### [What the task requires]
All of the data below is to be repeated exactly, except for the pictures.
(Beginning of Supplied data)
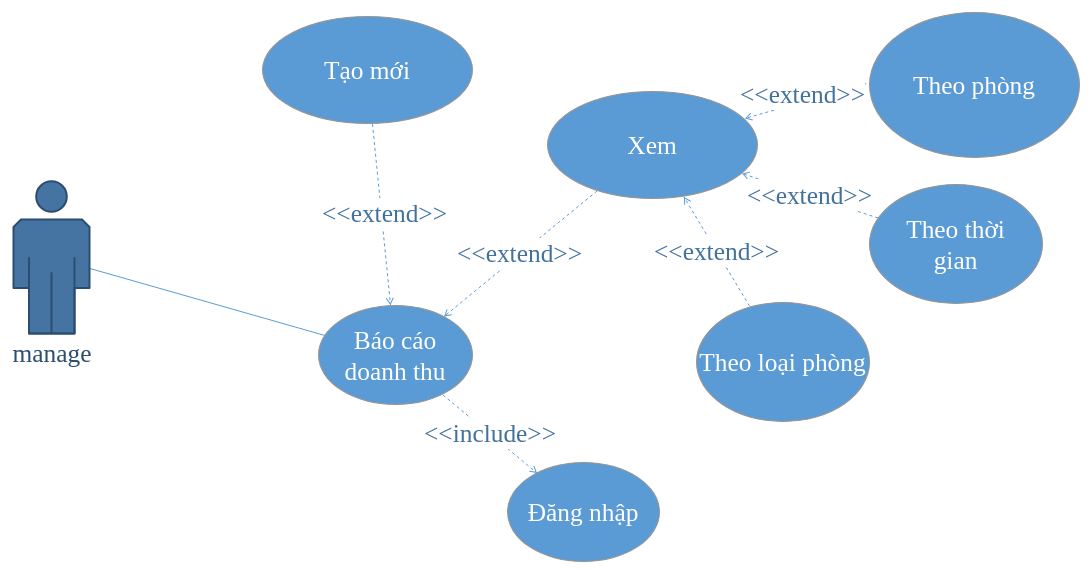
<!DOCTYPE html>
<html lang="vi">
<head>
<meta charset="utf-8">
<title>Use case: Báo cáo doanh thu</title>
<style>
:root {
  --paper: #ffffff;
  --usecase: #5b9bd5;
  --usecase-edge: #9a948f;
  --link: #5b9bd5;
  --label: #41719c;
  --actor: #4674a2;
  --actor-edge: #2b4d70;
}
* { box-sizing: border-box; margin: 0; }
body { width: 1092px; height: 574px; overflow: hidden; background: var(--paper); }
.diagram {
  position: relative; width: 1092px; height: 574px; overflow: hidden;
  font: 25.4px/31px "Liberation Serif", "Times New Roman", serif;
}
.links, .actor { position: absolute; left: 0; top: 0; }
.links { fill: none; stroke: var(--link); stroke-width: 1; }
.dependency { stroke-dasharray: 3 3; marker-end: url(#arrow); }
.actor { fill: var(--actor); stroke: var(--actor-edge); stroke-width: 2; stroke-linejoin: round; stroke-linecap: round; }
.actor-name {
  position: absolute; left: 2px; top: 338px; width: 100px; height: 31px;
  text-align: center; white-space: nowrap; color: var(--actor-edge);
}
.usecase {
  position: absolute; display: flex; align-items: center; justify-content: center;
  padding-right: 1px;
  border: 1px solid var(--usecase-edge); border-radius: 50%;
  background: var(--usecase); color: var(--paper); text-align: center; white-space: nowrap;
}
.create { left: 262px; top: 16px; width: 211px; height: 108px; }
.view { left: 547px; top: 91px; width: 211px; height: 108px; }
.by-room { left: 869px; top: 12px; width: 211px; height: 146px; }
.by-time { left: 869px; top: 184px; width: 174px; height: 120px; padding-top: 2px; }
.by-type { left: 696px; top: 302px; width: 174px; height: 120px; }
.report { left: 318px; top: 305px; width: 155px; height: 100px; padding-top: 2px; }
.login { left: 507px; top: 462px; width: 153px; height: 100px; }
.stereotype {
  position: absolute; width: 125px; height: 31px; display: flex; justify-content: center;
  background: var(--paper); color: var(--label); white-space: nowrap;
}
.create-link { left: 322px; top: 198px; }
.view-link { left: 457px; top: 238px; }
.room-link { left: 740px; top: 79px; }
.time-link { left: 747px; top: 179px; height: 32px; padding-top: 1px; }
.type-link { left: 654px; top: 236px; }
.login-link { left: 424px; top: 418px; width: 132px; }
</style>
</head>
<body>
<main class="diagram">
  <svg class="links" width="1092" height="574" viewBox="0 0 1092 574" aria-hidden="true">
    <defs>
      <marker id="arrow" markerUnits="userSpaceOnUse" markerWidth="10" markerHeight="10" refX="8" refY="5" orient="auto">
        <path d="M1 1.5L7 5L1 8.5" fill="none" stroke="#5b9bd5" stroke-dasharray="none"/>
      </marker>
    </defs>
    <line x1="90" y1="268.5" x2="325" y2="335.5"/>
    <line class="dependency" x1="372.5" y1="124" x2="390.5" y2="305"/>
    <line class="dependency" x1="597" y1="191" x2="444" y2="316.5"/>
    <line class="dependency" x1="872" y1="82" x2="745" y2="118.5"/>
    <line class="dependency" x1="878" y1="218" x2="742" y2="173.5"/>
    <line class="dependency" x1="749.5" y1="306" x2="684" y2="197"/>
    <line class="dependency" x1="443" y1="395" x2="537" y2="473"/>
  </svg>

  <svg class="actor" width="110" height="350" viewBox="0 0 110 350" role="img" aria-label="manage">
    <circle cx="51.5" cy="196.5" r="15.3"/>
    <path d="M21 219.5H82L89.5 227V288H74.5V333.5H29V288H13.5V227Z"/>
    <path d="M29 258V333.5H74.5V258M51.5 273V333.5" fill="none"/>
  </svg>
  <p class="actor-name">manage</p>

  <p class="stereotype create-link">&lt;&lt;extend&gt;&gt;</p>
  <p class="stereotype view-link">&lt;&lt;extend&gt;&gt;</p>
  <p class="stereotype room-link">&lt;&lt;extend&gt;&gt;</p>
  <p class="stereotype time-link">&lt;&lt;extend&gt;&gt;</p>
  <p class="stereotype type-link">&lt;&lt;extend&gt;&gt;</p>
  <p class="stereotype login-link">&lt;&lt;include&gt;&gt;</p>

  <div class="usecase create">Tạo mới</div>
  <div class="usecase view">Xem</div>
  <div class="usecase by-room">Theo phòng</div>
  <div class="usecase by-time">Theo thời<br>gian</div>
  <div class="usecase by-type">Theo loại phòng</div>
  <div class="usecase report">Báo cáo<br>doanh thu</div>
  <div class="usecase login">Đăng nhập</div>
</main>
</body>
</html>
(End of Supplied data)
### [Answer to this exercise]
<!DOCTYPE html>
<html lang="vi">
<head>
<meta charset="utf-8">
<title>Use case: Báo cáo doanh thu</title>
<style>
:root {
  --paper: #ffffff;
  --usecase: #5b9bd5;
  --usecase-edge: #9a948f;
  --link: #5b9bd5;
  --label: #41719c;
  --actor: #4674a2;
  --actor-edge: #2b4d70;
}
* { box-sizing: border-box; margin: 0; }
body { width: 1092px; height: 574px; overflow: hidden; background: var(--paper); }
.diagram {
  position: relative; width: 1092px; height: 574px; overflow: hidden;
  font: 25.4px/31px "Liberation Serif", "Times New Roman", serif;
}
.links, .actor { position: absolute; left: 0; top: 0; }
.links { fill: none; stroke: var(--link); stroke-width: 1; }
.dependency { stroke-dasharray: 3 3; marker-end: url(#arrow); }
.actor { fill: var(--actor); stroke: var(--actor-edge); stroke-width: 2; stroke-linejoin: round; stroke-linecap: round; }
.actor-name {
  position: absolute; left: 2px; top: 338px; width: 100px; height: 31px;
  text-align: center; white-space: nowrap; color: var(--actor-edge);
}
.usecase {
  position: absolute; display: flex; align-items: center; justify-content: center;
  padding-right: 1px;
  border: 1px solid var(--usecase-edge); border-radius: 50%;
  background: var(--usecase); color: var(--paper); text-align: center; white-space: nowrap;
}
.create { left: 262px; top: 16px; width: 211px; height: 108px; }
.view { left: 547px; top: 91px; width: 211px; height: 108px; }
.by-room { left: 869px; top: 12px; width: 211px; height: 146px; }
.by-time { left: 869px; top: 184px; width: 174px; height: 120px; padding-top: 2px; }
.by-type { left: 696px; top: 302px; width: 174px; height: 120px; }
.report { left: 318px; top: 305px; width: 155px; height: 100px; padding-top: 2px; }
.login { left: 507px; top: 462px; width: 153px; height: 100px; }
.stereotype {
  position: absolute; width: 125px; height: 31px; display: flex; justify-content: center;
  background: var(--paper); color: var(--label); white-space: nowrap;
}
.create-link { left: 322px; top: 198px; }
.view-link { left: 457px; top: 238px; }
.room-link { left: 740px; top: 79px; }
.time-link { left: 747px; top: 179px; height: 32px; padding-top: 1px; }
.type-link { left: 654px; top: 236px; }
.login-link { left: 424px; top: 418px; width: 132px; }
</style>
</head>
<body>
<main class="diagram">
  <svg class="links" width="1092" height="574" viewBox="0 0 1092 574" aria-hidden="true">
    <defs>
      <marker id="arrow" markerUnits="userSpaceOnUse" markerWidth="10" markerHeight="10" refX="8" refY="5" orient="auto">
        <path d="M1 1.5L7 5L1 8.5" fill="none" stroke="#5b9bd5" stroke-dasharray="none"/>
      </marker>
    </defs>
    <line x1="90" y1="268.5" x2="325" y2="335.5"/>
    <line class="dependency" x1="372.5" y1="124" x2="390.5" y2="305"/>
    <line class="dependency" x1="597" y1="191" x2="444" y2="316.5"/>
    <line class="dependency" x1="872" y1="82" x2="745" y2="118.5"/>
    <line class="dependency" x1="878" y1="218" x2="742" y2="173.5"/>
    <line class="dependency" x1="749.5" y1="306" x2="684" y2="197"/>
    <line class="dependency" x1="443" y1="395" x2="537" y2="473"/>
  </svg>

  <svg class="actor" width="110" height="350" viewBox="0 0 110 350" role="img" aria-label="manage">
    <circle cx="51.5" cy="196.5" r="15.3"/>
    <path d="M21 219.5H82L89.5 227V288H74.5V333.5H29V288H13.5V227Z"/>
    <path d="M29 258V333.5H74.5V258M51.5 273V333.5" fill="none"/>
  </svg>
  <p class="actor-name">manage</p>

  <p class="stereotype create-link">&lt;&lt;extend&gt;&gt;</p>
  <p class="stereotype view-link">&lt;&lt;extend&gt;&gt;</p>
  <p class="stereotype room-link">&lt;&lt;extend&gt;&gt;</p>
  <p class="stereotype time-link">&lt;&lt;extend&gt;&gt;</p>
  <p class="stereotype type-link">&lt;&lt;extend&gt;&gt;</p>
  <p class="stereotype login-link">&lt;&lt;include&gt;&gt;</p>

  <div class="usecase create">Tạo mới</div>
  <div class="usecase view">Xem</div>
  <div class="usecase by-room">Theo phòng</div>
  <div class="usecase by-time">Theo thời<br>gian</div>
  <div class="usecase by-type">Theo loại phòng</div>
  <div class="usecase report">Báo cáo<br>doanh thu</div>
  <div class="usecase login">Đăng nhập</div>
</main>
</body>
</html>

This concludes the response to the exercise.